The avocado dip is indeed something special. It melds sour cream, ripe avocados, tomatoes, onions and jalapenos into a creamy concoction that you might dream about the evening after consuming it. The version at Albuquerque’s Mariscos La Playa is unfailingly creamy but varies in piquancy depending on the potency and quantity of the jalapenos added. It’s terrific on chips or as an additive to any entree.
The start of a memorable meal might include tostadas de ceviche crafted from crispy (yet formidable enough to support handfuls of seafood) tostadas first layered with mayonnaise then heaped with either shrimp or a seafood combination, cilantro, onion and chopped tomatoes. It’s a colorful and delicious appetizer you can also have as an entree in which it comes as an order of three. During our inaugural visit to Mariscos La Playa’s new location, we found the ceviche de camaron (shrimp) in dire need of desalinization, but the ceviche de pescado (fish) has a just right citrus influence.
If it’s true that men really are genetically predisposed to salivate at the aroma, taste or mention of bacon, male diners should try the Discada Norteña, grilled diced beef with bacon, onions, tomato and white cheese served with corn tortillas, lettuce, tomato and avocado. While all the ingredients go together very well, it’s the bacon that comes across as the prevalent taste–and that’s not at all a bad thing. This entree comes in portions for one or for two and is served in a flat, circular pan with a can of Sterno to keep it warm (at some point, turn off the Sterno or your bounty will cake up at the bottom).
If seafood had been intended to be boring, it would be available only in monotonous chain restaurants purporting to “speak fish” and cater to “the seafood lover in you.” It would mean Americans would be subjected solely to heavily breaded seafood with each item virtually indistinguishable from the other. Fortunately, there are many ways in which to enjoy seafood and Mariscos La Playa prepares them all very well. If you enjoy seafood combinations served warm–and this does not mean fried and breaded–there’s the mariscada caliente, a mixed grill of fish, shrimp, scallops, calamari and octopus.
For an entirely different and remarkably refreshing perspective on seafood, try the mariscada fria, a mix of seafood (shrimp, octopus and scallops) tossed with lime juice, shaved onions and chile de arbol. Much like the amazing molcajete aguachile at El Zarandeado, it’s a dish that combines piquancy and tanginess to enliven very fresh and very well prepared seafood. The seafood items virtually swim in the lime juice just waiting for your fork to extract them. The presentation is interesting with the wide bowl ringed by sliced cucumber satellites.
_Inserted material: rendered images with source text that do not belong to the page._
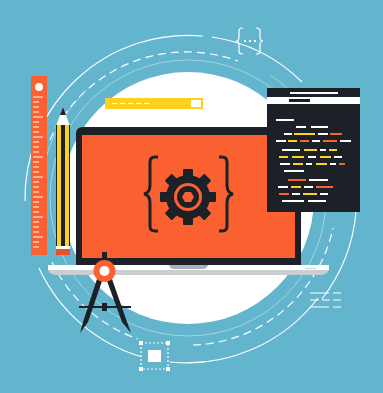
<!DOCTYPE html>
<html lang="en">
<head>
<meta charset="utf-8">
<title>Web development illustration</title>
<style>
:root{--sky:#63b4cd;--pale:#a5d5e3;--white:#fff;--ink:#1b2126;--orange:#fb6030;--deep:#e9502a;--yellow:#fdd11f;--grey:#c9ced3}
html,body{margin:0;height:100%;overflow:hidden;background:var(--sky)}
svg{display:block;width:383px;height:393px}
.sky{fill:var(--sky)}.white{fill:var(--white)}.ink{fill:var(--ink)}.orange{fill:var(--orange)}.deep{fill:var(--deep)}.yellow{fill:var(--yellow)}.grey{fill:var(--grey)}
.line{fill:none;stroke:var(--white);stroke-width:1.2}
.soft{fill:none;stroke:var(--pale);stroke-width:1}
.dash{stroke-dasharray:8 5}
.bracket{fill:none;stroke:var(--ink);stroke-width:3}
.code path{fill:none;stroke-width:2}
.code .w{stroke:var(--white)}.code .y{stroke:var(--yellow)}.code .o{stroke:var(--orange)}
</style>
</head>
<body>
<svg viewBox="0 0 383 393" role="img" aria-label="Laptop with a gear in braces, surrounded by a code window, ruler, pencil and compass">
<defs>
<path id="brace" d="M8 0H5Q0 0 0 5V28Q0 36-6 37Q0 38 0 46V69Q0 74 5 74H8"/>
<rect id="tooth" x="-5" y="-28" width="10" height="9" rx="1"/>
<rect id="handle" x="-2" y="-2" width="4" height="4"/>
</defs>
<rect class="sky" width="383" height="393"/>

<g id="orbits">
<circle class="soft" cx="188" cy="198" r="138"/>
<path class="line" d="M25 201A163 163 0 0 1 203 36"/>
<path class="line" d="M39 268A165 165 0 0 0 142 357M170 362A165 165 0 0 0 318 298"/>
<path class="line" d="M212 37A163 163 0 0 1 302 82"/>
<path class="line" d="M356 212A168 168 0 0 1 322 299"/>
<path class="line dash" d="M50 140A150 150 0 0 1 238 61"/>
<path class="line dash" d="M193 345A148 148 0 0 0 333 228"/>
<path class="line dash" d="M52 262A150 150 0 0 0 138 339"/>
<path class="soft" d="M41 185A148 148 0 0 1 87 90M270 75A148 148 0 0 1 300 101"/>
</g>
<circle class="white" cx="188" cy="198" r="126"/>

<g id="small-braces" class="line">
<path d="M243 28H242Q239 28 239 31V37Q239 41 236 41Q239 41 239 45V51Q239 54 242 54H243M256 28H257Q260 28 260 31V37Q260 41 263 41Q260 41 260 45V51Q260 54 257 54H256"/>
<path d="M244 41H256" stroke-width="2" stroke-dasharray="2 3"/>
</g>

<g id="search-field">
<rect class="yellow" x="105" y="98" width="98" height="11"/>
<rect class="white" x="191" y="100" width="10" height="7"/>
<path class="line" d="M112 103.5H150" stroke-width="2" stroke-dasharray="5 3"/>
</g>

<g id="laptop">
<path class="ink" d="M76 266V134Q76 127 83 127H294Q301 127 301 134V266Z"/>
<rect class="orange" x="82" y="135" width="213" height="123"/>
<path class="white" d="M48 265H329V270H48Z"/>
<path class="grey" d="M48 270H329Q327 275 320 275H57Q50 275 48 270Z"/>
<path d="M169 265H208Q207 269 203 269H174Q170 269 169 265Z" fill="#aab1b7"/>
<rect class="grey" x="305" y="268" width="11" height="1"/>
<use href="#brace" class="bracket" transform="translate(150 157)"/>
<use href="#brace" class="bracket" transform="translate(227 157) scale(-1 1)"/>
<g id="gear" transform="translate(188 197)">
<g class="ink">
<circle r="22"/>
<use href="#tooth"/>
<use href="#tooth" transform="rotate(45)"/>
<use href="#tooth" transform="rotate(90)"/>
<use href="#tooth" transform="rotate(135)"/>
<use href="#tooth" transform="rotate(180)"/>
<use href="#tooth" transform="rotate(225)"/>
<use href="#tooth" transform="rotate(270)"/>
<use href="#tooth" transform="rotate(315)"/>
</g>
<circle class="orange" r="14"/>
<circle class="ink" r="11"/>
<polygon class="orange" points="-6,0 -3,-5 3,-5 6,0 3,5 -3,5"/>
</g>
</g>

<g id="code-window" class="code">
<rect class="ink" x="267" y="88" width="93" height="124"/>
<rect class="white" x="290" y="92" width="48" height="2"/>
<rect class="white" x="267" y="97" width="93" height="7"/>
<rect class="ink" x="289" y="99" width="21" height="3"/>
<path class="w" d="M276 120H294M296 127H306M311 127H328" stroke-dasharray="none"/>
<path class="w" d="M311 127H328" stroke-dasharray="3 2"/>
<path class="w" d="M284 134H292M318 134H328M276 141H286M312 141H320M340 141H351"/>
<path class="y" d="M294 134H315M288 141H297"/>
<path class="o" d="M330 134H342M300 141H309M323 141H337"/>
<path class="w" d="M282 150H300M320 150H326M308 157H316M334 157H342M280 164H290M306 164H312M330 164H336"/>
<path class="y" d="M304 150H317M329 150H337M279 157H288M292 157H304M320 157H331M293 164H303M316 164H327"/>
<path class="o" d="M339 164H345"/>
<path class="w" d="M284 171H304M309 180H328M278 187H288M304 187H313M292 194H300M320 194H328M282 201H304M308 201H326"/>
<path class="y" d="M291 187H301M303 194H317"/>
<path class="o" d="M288 180H306M316 187H333M279 194H289"/>
</g>

<g id="ruler">
<rect class="orange" x="31" y="76" width="16" height="179"/>
<circle class="white" cx="39" cy="87" r="4"/>
<path class="line" d="M33 97H43M33 117H43M33 137H43M33 157H43M33 177H43M33 197H43M33 217H43M33 237H43"/>
<path class="line" d="M33 102H39M33 107H39M33 112H39M33 122H39M33 127H39M33 132H39M33 142H39M33 147H39M33 152H39M33 162H39M33 167H39M33 172H39M33 182H39M33 187H39M33 192H39M33 202H39M33 207H39M33 212H39M33 222H39M33 227H39M33 232H39M33 242H39M33 247H39"/>
</g>

<g id="pencil">
<polygon class="white" points="63,107 70,126 56,126"/>
<polygon class="ink" points="63,107 66,115 60,115"/>
<rect class="yellow" x="56" y="125" width="14" height="122"/>
<rect class="ink" x="61" y="125" width="4" height="122"/>
<rect class="ink" x="56" y="125" width="1" height="122"/>
<rect class="ink" x="69" y="125" width="1" height="122"/>
<rect class="white" x="56" y="246" width="14" height="3"/>
<rect class="deep" x="56" y="249" width="14" height="6"/>
</g>

<g id="compass">
<rect class="ink" x="102" y="252" width="5" height="11"/>
<polygon class="ink" points="97,279 102,281 88,322 80,333 84,319"/>
<polygon class="ink" points="112,279 107,281 122,322 131,333 126,319"/>
<rect class="ink" x="79" y="306" width="52" height="2"/>
<rect class="ink" x="102" y="303" width="5" height="8"/>
<circle class="orange" cx="104.5" cy="271" r="11"/>
<circle class="white" cx="104.5" cy="271" r="5"/>
</g>

<g id="selection-box">
<rect class="sky" x="141" y="343" width="27" height="26"/>
<rect class="line" x="141" y="343" width="27" height="26" stroke-dasharray="2 2"/>
<rect class="white" x="148" y="350" width="13" height="12"/>
<g class="white">
<use href="#handle" x="141" y="343"/>
<use href="#handle" x="168" y="343"/>
<use href="#handle" x="141" y="369"/>
<use href="#handle" x="168" y="369"/>
</g>
</g>

<g id="text-lines">
<path class="line" d="M310 293H329M333 293H341M310 300H319M322 300H330M333 300H341M310 307H329M333 307H341"/>
</g>
</svg>
</body>
</html>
There are several desserts on the menu, including the pastel tres leches (cake of the three milks). As its name implies, this cake is made with three kinds of milk: evaporated milk, condensed milk and either whole milk or cream. Butter is not an ingredient and as such, this is generally a very light cake with a lot of air bubbles. As you press your fork down on a tres leches cake, it should ooze with milky goodness without being soggy. Alas, we found the tres leches cake at Mariscos La Playa on the desiccated side, not at all living up to its name.
For seafood lovers, the two year absence of Mariscos La Playa certainly made hearts grow fonder and appetites more ready for a mariscos classic we hope never leaves Albuquerque again.
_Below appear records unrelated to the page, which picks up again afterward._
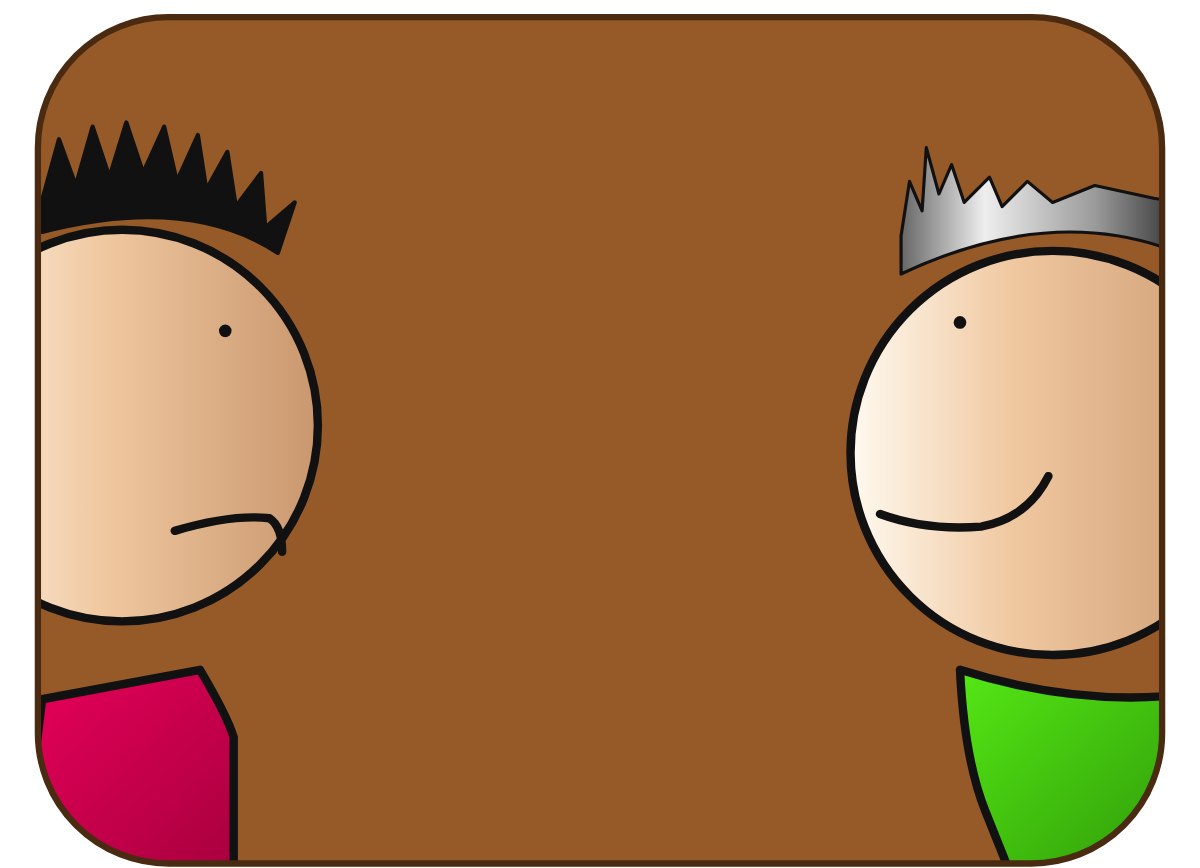
<!DOCTYPE html>
<html lang="en">
<head>
<meta charset="utf-8">
<title>Two Faces</title>
<link rel="stylesheet" href="https://fonts.googleapis.com/css2?family=Roboto&display=swap">
<style>
  :root {
    --page: #ffffff;
    --board: #955a28;
    --board-edge: #4a2a10;
    --ink: #111111;
    --skin-light: #fffaf0;
    --skin-mid: #f0c8a0;
    --skin-dark: #c9976e;
    --shirt-pink: #e8005a;
    --shirt-pink-dark: #a8003e;
    --shirt-green: #55e815;
    --shirt-green-dark: #2f9a08;
    --hair-dark: #111111;
    --hair-grey: #9a9a9a;
  }
  html, body {
    margin: 0;
    padding: 0;
    width: 1200px;
    height: 868px;
    overflow: hidden;
    background: var(--page);
    font-family: "Roboto", sans-serif;
  }
  .scene { display: block; width: 1200px; height: 868px; }
</style>
</head>
<body>
<svg class="scene" viewBox="0 0 570 412" xmlns="http://www.w3.org/2000/svg" role="img" aria-label="Two cartoon people facing each other, one frowning and one smiling">
  <defs>
    <clipPath id="board-clip">
      <rect x="18" y="8" width="534" height="402" rx="62"/>
    </clipPath>
    <linearGradient id="skin-left" x1="0" y1="0" x2="1" y2="0">
      <stop offset="0" stop-color="var(--skin-light)"/>
      <stop offset="0.45" stop-color="var(--skin-mid)"/>
      <stop offset="1" stop-color="var(--skin-dark)"/>
    </linearGradient>
    <linearGradient id="skin-right" x1="0" y1="0" x2="1" y2="0">
      <stop offset="0" stop-color="var(--skin-light)"/>
      <stop offset="0.4" stop-color="var(--skin-mid)"/>
      <stop offset="1" stop-color="var(--skin-dark)"/>
    </linearGradient>
    <linearGradient id="shirt-pink-fill" x1="0" y1="0" x2="1" y2="1">
      <stop offset="0" stop-color="var(--shirt-pink)"/>
      <stop offset="1" stop-color="var(--shirt-pink-dark)"/>
    </linearGradient>
    <linearGradient id="shirt-green-fill" x1="0" y1="0" x2="1" y2="1">
      <stop offset="0" stop-color="var(--shirt-green)"/>
      <stop offset="1" stop-color="var(--shirt-green-dark)"/>
    </linearGradient>
    <linearGradient id="hair-grey-fill" x1="0" y1="0" x2="1" y2="0">
      <stop offset="0" stop-color="#666"/>
      <stop offset="0.3" stop-color="#eee"/>
      <stop offset="0.7" stop-color="var(--hair-grey)"/>
      <stop offset="1" stop-color="#333"/>
    </linearGradient>
  </defs>

  <rect class="board" x="18" y="8" width="534" height="402" rx="62" fill="var(--board)"/>

  <g clip-path="url(#board-clip)" stroke="var(--ink)" stroke-linecap="round" stroke-linejoin="round">
    <!-- Left person -->
    <g class="person-sad">
      <path d="M20 332 L95 318 Q108 340 111 350 L111 415 L10 415 Z" fill="url(#shirt-pink-fill)" stroke-width="4"/>
      <circle cx="58" cy="202" r="93" fill="url(#skin-left)" stroke-width="4"/>
      <path d="M20 95 L28 66 L36 88 L44 60 L52 84 L60 58 L68 82 L78 60 L84 86 L94 64 L98 90 L108 72 L112 98 L124 82 L126 108 L140 96 L132 120 Q90 92 20 110 Z" fill="var(--hair-dark)" stroke-width="2"/>
      <circle cx="107" cy="157" r="3" fill="var(--ink)" stroke="none"/>
      <path d="M83 252 Q110 244 128 246 Q134 250 134 262" fill="none" stroke-width="4"/>
    </g>
    <!-- Right person -->
    <g class="person-happy">
      <path d="M456 318 Q458 360 468 385 Q474 400 480 415 L560 415 L560 330 Q510 335 456 318 Z" fill="url(#shirt-green-fill)" stroke-width="4"/>
      <circle cx="500" cy="215" r="96" fill="url(#skin-right)" stroke-width="4"/>
      <path d="M428 112 L432 86 L438 100 L440 70 L446 92 L452 78 L458 96 L470 84 L476 98 L488 86 L500 96 L520 88 L548 94 L560 96 L560 120 Q500 96 428 130 Z" fill="url(#hair-grey-fill)" stroke-width="1.5"/>
      <circle cx="456" cy="153" r="3" fill="var(--ink)" stroke="none"/>
      <path d="M418 244 Q440 252 466 250 Q488 246 498 226" fill="none" stroke-width="4"/>
    </g>
  </g>

  <rect class="board-frame" x="18" y="8" width="534" height="402" rx="62" fill="none" stroke="var(--board-edge)" stroke-width="3"/>
</svg>
</body>
</html>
Mariscos La Playa
5210 San Mateo
Albuquerque, New Mexico
(505) 884 1147
LATEST VISIT: 2 August 2015
# OF VISITS: 1
BEST BET: Discada Norteña, Horchata, Tres Leches Cake, Ceviche de Tostada con Camarones, Salsa and Chips, Mariscada Fria